A recent $15,000 gift from an anonymous donor to support YLT members and volunteers makes projects like Tuininga’s possible. YLT activities focus on helping members develop life skills like responsibility, respect and planning — the sort of qualities necessary for a large-scale cooking project.
Why make soup? It’s partly practical, Tuininga explains. “Soup is easy to transport, contain and reheat. It’s also is cheap to make.” But, he adds, there’s something special about a bowl of hearty, homemade soup, especially for families in a difficult situation and living in an unfamiliar place.
“Life can be really rough, but sometimes just a warm bowl of soup makes things better,” he says.
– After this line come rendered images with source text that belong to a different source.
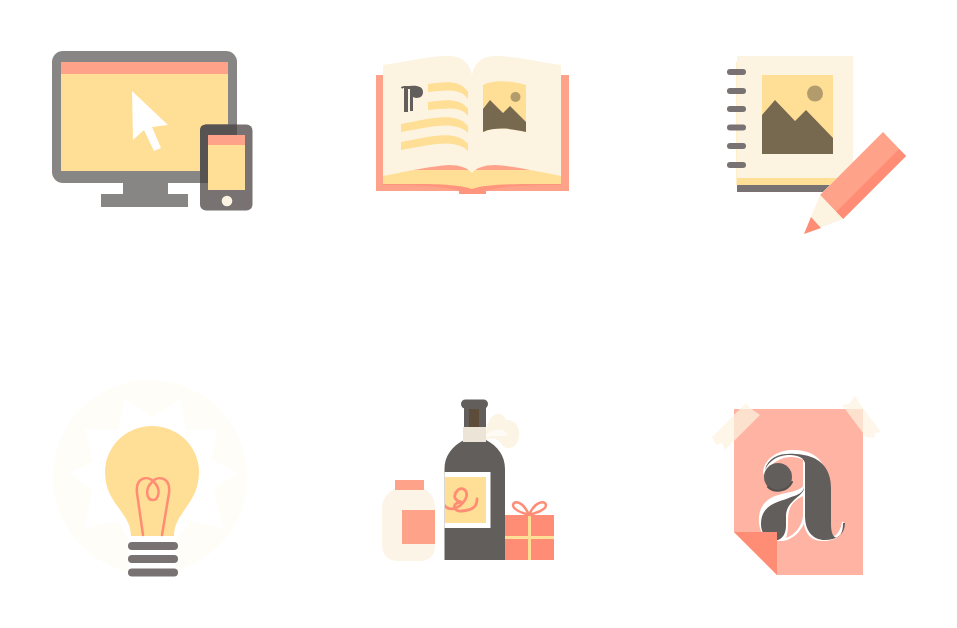
<!DOCTYPE html>
<html lang="en">
<head>
<meta charset="utf-8">
<title>Design service icons</title>
<style>
:root {
  --white: #ffffff;
  --cream: #fcf3e1;
  --glow: #fefdf7;
  --yellow: #ffde95;
  --coral: #ffa28a;
  --coral-deep: #ff8d76;
  --poster: #ffb4a3;
  --grey: #888685;
  --grey-warm: #787272;
  --charcoal: #625e5c;
  --brown: #776850;
  --sun: #b29c6e;
}
html, body { margin: 0; background: var(--white); overflow: hidden; }
svg { display: block; width: 957px; height: 628px; }
.white { fill: var(--white); }
.cream { fill: var(--cream); }
.glow { fill: var(--glow); }
.yellow { fill: var(--yellow); }
.coral { fill: var(--coral); }
.coral-deep { fill: var(--coral-deep); }
.poster { fill: var(--poster); }
.grey { fill: var(--grey); }
.grey-warm { fill: var(--grey-warm); }
.charcoal { fill: var(--charcoal); }
.brown { fill: var(--brown); }
.sun { fill: var(--sun); }
.line { fill: none; stroke-linecap: round; stroke-linejoin: round; }
.line-coral { stroke: var(--coral-deep); }
.tape { fill: var(--cream); opacity: .72; }
</style>
</head>
<body>
<svg viewBox="0 0 957 628" role="img" aria-label="Six icons: web, editorial, sketching, ideas, packaging and lettering">
  <defs>
    <rect id="ring" x="727" width="19" height="6" rx="3"/>
    <rect id="thread" x="128" width="50" height="8" rx="4"/>
    <clipPath id="label-edge"><rect x="445" y="477" width="41" height="46"/></clipPath>
  </defs>

  <g id="web">
    <rect class="grey" x="123" y="182" width="45" height="13"/>
    <rect class="grey-warm" x="123" y="182" width="45" height="1"/>
    <rect class="grey" x="101" y="194" width="87" height="13"/>
    <rect class="grey" x="52" y="51" width="185" height="132" rx="11"/>
    <rect class="yellow" x="61" y="62" width="167" height="109"/>
    <rect class="coral" x="61" y="62" width="167" height="12"/>
    <path class="white" d="M132 91 168 125 152 127 161 148 154 151 144 130 133 140Z"/>
    <g id="phone">
      <rect x="200" y="124.500" width="52.500" height="86" rx="6" fill="#787372"/>
      <path d="M206 124.500H237V172Q237 183 226 183H200V130.500Q200 124.500 206 124.500Z" fill="#575352"/>
      <rect class="yellow" x="208" y="135" width="37" height="55"/>
      <rect class="coral" x="208" y="135" width="37" height="10"/>
      <circle class="cream" cx="227" cy="201" r="5.300"/>
    </g>
  </g>

  <g id="editorial">
    <path class="coral" d="M376 75H569V191H486V194H459V191H376Z"/>
    <path class="coral-deep" d="M383 184H561V185C530 185 500 186 486 191V194H459V191C445 186 414 185 383 185Z" opacity=".6"/>
    <path class="yellow" d="M383 170H561V184C525 184 488 183 472 189C456 183 419 184 383 184Z"/>
    <path class="cream" d="M383 65C410 61 430 56 449 56C463 56 470 64 472 75C474 64 481 56 495 56C514 56 534 61 561 65V176C535 171 512 166 495 165C484 165 476 168 472 173C468 168 460 165 449 165C432 166 409 171 383 176Z"/>
    <g id="pilcrow" class="charcoal">
      <path d="M401 88C401 86 404 86 410 86C418 85 423 87 423 92C423 98 417 99 413 97V111H410V89H408V112H404V89Z"/>
      <path class="cream" d="M403 88H404V112H403ZM409 89H410V111H409Z"/>
    </g>
    <g id="text-lines" class="yellow">
      <path d="M428 84C443 82 460 79 468 92V99C460 87 443 91 428 92Z"/>
      <path d="M428 102C443 100 460 97 468 109V116C460 105 443 109 428 110Z"/>
      <path d="M401 124C425 120 455 110 468 126V133C455 119 425 128 401 132Z"/>
      <path d="M401 142C425 138 455 128 468 144V151C455 137 425 146 401 150Z"/>
    </g>
    <path class="yellow" d="M483 85C495 79 510 81 526 85V132C510 128 495 127 483 132Z"/>
    <path class="brown" d="M483 109 490 100 503 113 510 106 526 122V132C510 128 495 127 483 132Z"/>
    <circle class="sun" cx="515.500" cy="97" r="5"/>
  </g>

  <g id="sketching">
    <rect class="grey-warm" x="737" y="183" width="116" height="9"/>
    <rect class="yellow" x="736.500" y="62" width="116" height="123"/>
    <rect class="cream" x="737" y="56" width="116" height="122"/>
    <g class="grey-warm">
      <use href="#ring" y="69"/>
      <use href="#ring" y="88"/>
      <use href="#ring" y="106"/>
      <use href="#ring" y="124.500"/>
      <use href="#ring" y="143"/>
      <use href="#ring" y="162"/>
    </g>
    <rect class="yellow" x="762" y="75" width="71" height="79"/>
    <path class="brown" d="M762 115 775 100 795 121 806 110 833 138V154H762Z"/>
    <circle class="sun" cx="815" cy="93.500" r="8"/>
    <path class="white" d="M853 162 820 195H853Z"/>
    <g id="pencil">
      <path class="coral" d="M883 132 906 156 843 219 820 195Z"/>
      <path class="coral-deep" d="M899 149 906 156 843 219 836 212Z"/>
      <path class="cream" d="M820 195 843 219 804 234Z"/>
      <path class="coral-deep" d="M811 217 821 228 804 234Z"/>
    </g>
  </g>

  <g id="ideas">
    <circle class="glow" cx="150" cy="477" r="97"/>
    <path class="white" d="M152 417 180 399 186 430 218 429 211 460 239 473 214 489 223 528 190 521 176 540V577H128V538L118 521 85 528 92 490 69 473 93 461 85 429 118 430 125 399Z"/>
    <path class="yellow" d="M131 536C131 512 105 504 105 472A47 46 0 0 1 199 472C199 504 174 512 174 536Z"/>
    <path class="line line-coral" stroke-width="2.500" d="M143 535 137 493C135 477 148 475 154 482C162 490 158 500 153 500C147 500 144 490 152 482C158 475 171 477 169 493L162 535"/>
    <g class="grey-warm">
      <use href="#thread" y="542"/>
      <use href="#thread" y="555"/>
      <use href="#thread" y="568.500"/>
    </g>
  </g>

  <g id="packaging">
    <g id="jar">
      <path class="cream" d="M395 489H424C431 492 435 499 435 508V546C435 556 429 561 420 561H398C388 561 382 555 382 545V508C382 499 388 492 395 489Z" opacity=".8"/>
      <rect class="coral" x="395" y="480" width="29" height="10"/>
      <rect class="coral" x="402" y="510" width="33" height="34"/>
    </g>
    <g id="bottle">
      <g id="ribbon-tag" class="cream">
        <path d="M486 431C490 411 501 410 506 420C514 419 520 426 519 436C518 447 508 452 502 445C499 439 493 437 486 440Z" opacity=".85"/>
        <path d="M486 434C497 427 505 429 508 435C500 438 494 434 486 438Z" fill="#ffffff" opacity=".65"/>
      </g>
      <path class="charcoal" d="M464 405H486V440C498 446 505 456 505 469V560H444.500V469C444.500 456 452 446 464 440Z"/>
      <rect class="charcoal" x="461" y="399.500" width="27" height="9" rx="4.500"/>
      <rect x="469" y="409" width="10" height="19" fill="#5c4c39"/>
      <rect x="463" y="427" width="23" height="15" fill="#ece4d6"/>
      <rect class="white" x="444.500" y="472" width="46" height="56"/>
      <rect class="yellow" x="445" y="477" width="41" height="46"/>
      <path class="line line-coral" stroke-width="2.800" clip-path="url(#label-edge)" d="M443 503C448 513 459 509 465 500C470 491 462 485 457 491C452 497 456 501 461 502C451 503 453 512 462 511C471 510 477 508 477 499"/>
    </g>
    <g id="gift">
      <rect class="coral-deep" x="505" y="515" width="49" height="45"/>
      <path class="yellow" d="M528 515H531V560H528ZM505 536H554V539H505Z"/>
      <path class="line line-coral" stroke-width="2.500" d="M529 515C523 501 514 500 513 505C513 510 522 513 529 515C536 513 546 510 546 505C545 500 535 501 529 515Z"/>
    </g>
  </g>

  <g id="lettering">
    <path class="poster" d="M734 409H863V575H777L734 532Z"/>
    <g id="letter-a">
      <g class="white">
        <path d="M763 474C763 459 778 449 795 450C818 451 827 464 827 485L824 480 804 460C790 453 773 458 765 474Z"/>
        <path d="M804 485C800 492 786 492 775 496C763 501 758 510 759 523C760 533 765 539 773 541L765 531C764 514 768 506 779 502C791 498 800 500 804 493Z"/>
        <path d="M785 518C785 500 793 497 803 491V460H806V518C803 529 795 539 783 541H774C783 538 785 530 785 518Z"/>
        <path d="M803 516C804 532 809 541 823 541C837 541 844 534 844 522H842C840 535 833 538 826 538C812 538 806 530 806 516Z"/>
      </g>
      <g class="charcoal">
        <path d="M765 470C768 457 780 453 795 454C820 455 831 468 831 488V524C831 534 834 539 838 537C842 535 843 529 843 523H845C845 535 836 540 825 540C812 540 805 530 805 516V463C803 456 796 455 787 455C775 456 768 463 765 470Z"/>
        <path d="M804 488C804 496 787 500 786 515V526C786 536 780 541 773 541C765 539 761 532 761 524C761 503 781 502 791 497C798 495 802 493 804 488Z"/>
        <circle cx="778" cy="477" r="14"/>
      </g>
      <path class="poster" d="M788 520C788 505 795 500 803 496V516C802 526 795 535 786 538C788 533 788 527 788 520Z"/>
      <path class="line" d="M768 487C774 493 787 492 792 482" stroke="#54504e" stroke-width="2"/>
    </g>
    <path class="white" d="M733 532 778 576H733Z"/>
    <path class="coral-deep" d="M734 532H777V575Z"/>
    <path class="tape" d="M746 403 750 408 760 415 725 450 722 443 716 445 712 437Z"/>
    <path class="tape" d="M842 405 849 404 855 396 860 404 881 432 875 433 874 438 866 437Z"/>
  </g>
</svg>
</body>
</html>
Though he cooks meals for his family at their home in Milton and works as a part-time prep cook at Little Miss Sophie’s Country Kitchen in Rochester, Tuininga had never tackled a project like this. He and his fellow YLT members recruited friends and younger 4-H members to help prepare and deliver the soup. “We needed something everyone could help make,” he says. “There were tons of vegetables to wash and chop, and we had chickens to clean.”
Tuininga’s project was one of many community outreach projects organized by 4-H YLT members. No matter their scale, the projects reflect the 4-H pledge, which is recited at the beginning of every meeting: “I pledge my head to clearer thinking, my heart to greater loyalty, my hands to larger service, and my health to better living, for my club, my community, my country, and my world.”
It’s a philosophy that Tuininga’s taken to heart, whether he’s in the kitchen advancing his budding culinary career or helping others in his community. “I want people to think of me as someone who will help them with whatever they need. And I want them to say I was nice,” he says. He’s off to a good start.